A new "sensory garden" has been built with paved footpaths, a walled garden of mainly native plants, decorative art panels on a bright blue wall, an artificial turf mound and two rock features, one with water flowing from its centre.
Corrections staff said that was the first garden of its type in a New Zealand jail and would give prisoners a space where they could sit quietly, reflect, think or talk but mostly have contact with a more natural environment.
The basketball court is in a secure internal area with fixed, wall-mounted exercise equipment.
David Grear, industries manager, said computers were important and he cited literacy, driver licence and educational programmes.
"Getting them used to using computers is important because most jobs in the real world use computers," Grear said.
A kiosk in a day room, activated via fingerprint technology, enables prisoners to buy personal items, including drinks and birthday cards.
But most important, Corrections says the "functional" layout and design of the new site will change the maximum security scene, with "dual secure separated corridors and remote electronic control of housing and prisoner movements.
These design features will allow prisoners to access services with less need for prisoners to be escorted off their unit. This will enable the prison to be operated more safely and efficiently."
Cell sizes will rise from 5.8sq m in the Delta Unit of the old Auckland East prison and 8.5sq m in a standard Auckland South Corrections cell to 9sq m in the new buildings. All the cells are for single occupancy.
Asked to respond to the view that prisoners got too much, Smith said: "If you just take things off people, you leave them with nothing to lose."
Four new buildings are linked to a central services building by secure internal walkways.
"Existing units 1 to 5 are linked to central services via secure walkways and lower security units 6, 8 and 9 share some of the facility's core services," Corrections said.
Andy Langley, Auckland Prison director, said maximum security inmates would spend around 19 to 20 hours a day in cells.
But the new prison had a strong emphasis on rehabilitation including industry training, treatment and education, with programmes aimed to prevent re-offending, he said.
One workroom is for joinery and other trades and prisoners in the old building already build pest traps for the Department of Conservation.
Their work is on display at the main entry building to the new site, closer to Paremoremo Rd than the old prison.
Corrections said more than 90 per cent of prisoners had a lifetime diagnosis of mental health or substance abuse issues. The new prison had a health unit for more efficient treatment on the site.
Each unit also has health services areas for daily health needs including doctors' visits.
"This reduces the need for prisoner movements around the facility or to external providers, which increases safety," Corrections said.
Smith said today: "As New Zealand's only specialist maximum security facility for male prisoners, staff at Auckland Prison manage our country's most complex, volatile and dangerous people. I want them to be working in the safest environment possible.
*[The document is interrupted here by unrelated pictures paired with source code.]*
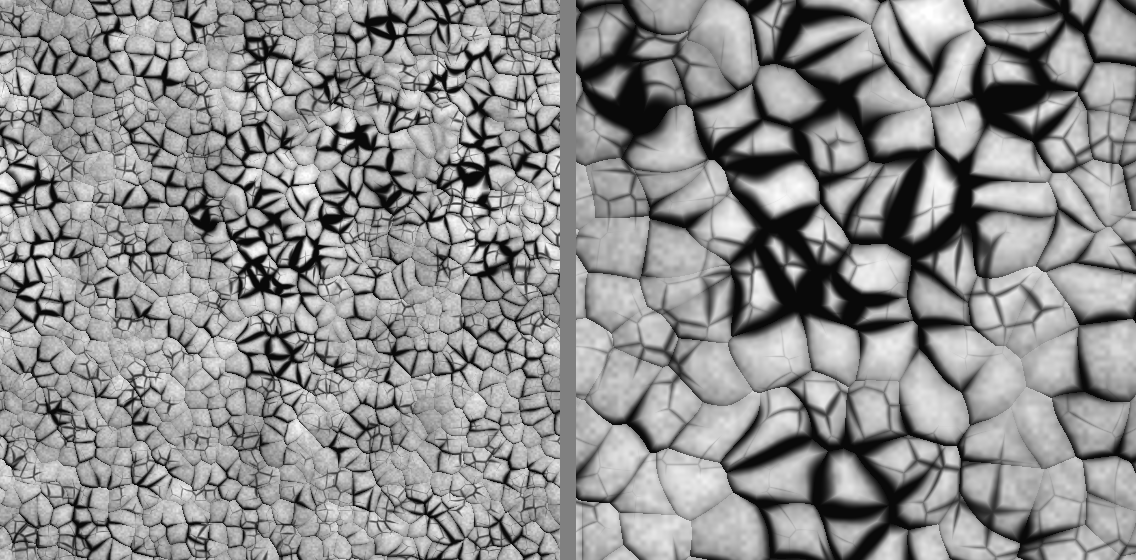
Left, the full canvas; right, a detail of the centre.
A WebGL 1 fragment shader for this texture:

```glsl
precision highp float;
// Rough mineral crust: pale speckled lumps parted by black, tapering crevices.
// Two warped Voronoi layers give the cracks; wrapping noise varies their width,
// the relief and the fine grain. Every layer repeats a whole number of times.

uniform vec2 u_resolution;

#define LUMPS 30.0          // large cells across the canvas
#define CHIPS 46.0          // small, more grid-like cells across the canvas
#define PATCHES 4.0         // rough and flat regions across the canvas
#define GRAIN 300.0         // speckles across the canvas
#define WARP 0.018          // bending of the crack lines
#define CRACK_SOFTNESS 0.09 // crack edge blur, in cells
#define SPECKLE 0.17        // strength of the fine grain
#define BASE_TONE 0.655     // brightness of the plain surface
#define CREVICE_TONE 0.035  // brightness inside the cracks
#define SHADOW_DIR vec2(-0.64, -0.77)

float hash(vec2 p) {
  return fract(sin(dot(p, vec2(127.1, 311.7))) * 43758.5453);
}

// Value noise that wraps after a whole number of cells
float noise(vec2 uv, float cells, float seed) {
  vec2 p = uv * cells;
  vec2 i = floor(p);
  vec2 f = fract(p);
  vec2 w = f * f * (3.0 - 2.0 * f);
  vec2 lo = mod(i, cells) + seed;
  vec2 hi = mod(i + 1.0, cells) + seed;
  return mix(mix(hash(lo), hash(vec2(hi.x, lo.y)), w.x),
             mix(hash(vec2(lo.x, hi.y)), hash(hi), w.x), w.y);
}

float fbm(vec2 uv, float cells, float seed) {
  float sum = 0.0;
  float weight = 0.5;
  for (int octave = 0; octave < 3; octave++) {
    sum += weight * noise(uv, cells, seed);
    cells *= 2.0;
    weight *= 0.5;
    seed += 17.3;
  }
  return sum / 0.875;
}

// Jittered centre of a wrapped Voronoi cell
vec2 cellCentre(vec2 cell, float cells, float jitter) {
  vec2 id = mod(cell, cells) + cells;
  return cell + 0.5 + jitter * (vec2(hash(id), hash(id + 71.7)) - 0.5);
}

// x: distance to the cell border, y: cell random, zw: offset from its centre
vec4 voronoi(vec2 uv, float cells, float jitter) {
  vec2 p = uv * cells;
  vec2 home = floor(p);
  vec2 nearest = vec2(0.0);
  vec2 nearestCell = home;
  float best = 8.0;
  for (int y = -1; y <= 1; y++) {
    for (int x = -1; x <= 1; x++) {
      vec2 cell = home + vec2(float(x), float(y));
      vec2 r = cellCentre(cell, cells, jitter) - p;
      if (dot(r, r) < best) {
        best = dot(r, r);
        nearest = r;
        nearestCell = cell;
      }
    }
  }
  float border = 8.0;
  for (int y = -2; y <= 2; y++) {
    for (int x = -2; x <= 2; x++) {
      vec2 r = cellCentre(home + vec2(float(x), float(y)), cells, jitter) - p;
      vec2 across = r - nearest;
      if (dot(across, across) > 0.0001) {
        border = min(border, dot(0.5 * (r + nearest), normalize(across)));
      }
    }
  }
  return vec4(border, hash(mod(nearestCell, cells) + 5.3), -nearest);
}

void main() {
  vec2 uv = gl_FragCoord.xy / u_resolution;
  float rough = smoothstep(0.36, 0.64, fbm(uv, PATCHES, 3.0));

  // Bent cell layers
  vec2 bend = vec2(noise(uv, 26.0, 11.0), noise(uv, 26.0, 47.0)) - 0.5;
  vec2 bent = uv + bend * WARP * mix(0.7, 1.2, rough);
  vec4 lump = voronoi(bent, LUMPS, 0.9);
  vec4 chip = voronoi(bent, CHIPS, 0.6);
  float shadowSide = dot(lump.zw, SHADOW_DIR);

  // Crack widths: negative values close the crack
  float vary = mix(noise(uv, 20.0, 23.0), noise(uv, 43.0, 61.0), 0.4) - 0.5;
  float width = mix(-0.015, 0.045, rough) + vary * mix(0.38, 0.55, rough)
              + 0.11 * shadowSide;
  float chipWidth = -0.05 + 0.35 * (noise(uv, 33.0, 83.0) - 0.5);
  float depth = lump.x - width;
  float open = smoothstep(-CRACK_SOFTNESS, CRACK_SOFTNESS, depth);
  float chipOpen = smoothstep(-0.1, 0.1, chip.x - chipWidth);
  float cover = open * mix(0.25, 1.0, chipOpen);

  // Domed, lit and mottled surface
  float dome = smoothstep(0.0, 0.42, lump.x);
  float tone = BASE_TONE + dome * mix(0.08, 0.19, rough)
             + 0.3 * (fbm(uv, 13.0, 29.0) - 0.5)
             + 0.09 * (lump.y - 0.5) - 0.12 * shadowSide;
  tone *= mix(0.85, 1.0, smoothstep(0.0, 0.18, depth));

  // Fine grain, weaker on the smooth raised lumps
  float grain = 0.65 * noise(uv, GRAIN, 7.0) + 0.35 * noise(uv, 170.0, 13.0) - 0.5;
  tone += SPECKLE * grain * mix(1.2, 0.7, rough);

  gl_FragColor = vec4(vec3(clamp(mix(CREVICE_TONE, tone, cover), 0.0, 1.0)), 1.0);
}
```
"The old maximum security prison was built 50 years ago, and was designed for a very different time and purpose. Technology has changed, as has the way we deliver rehabilitation and support to prisoners with mental health issues. The old units were well past their use-by date and not fit-for purpose.
"Safety and security have been the top priority in this redevelopment. We now have a modern facility that will ensure significantly safer, better conditions for staff, prisoners and visitors," Smith said.
And, unlike the old building, cells in the new building have toilets, showers and exterior windows for natural light. Bars are no longer vertical but horizontal.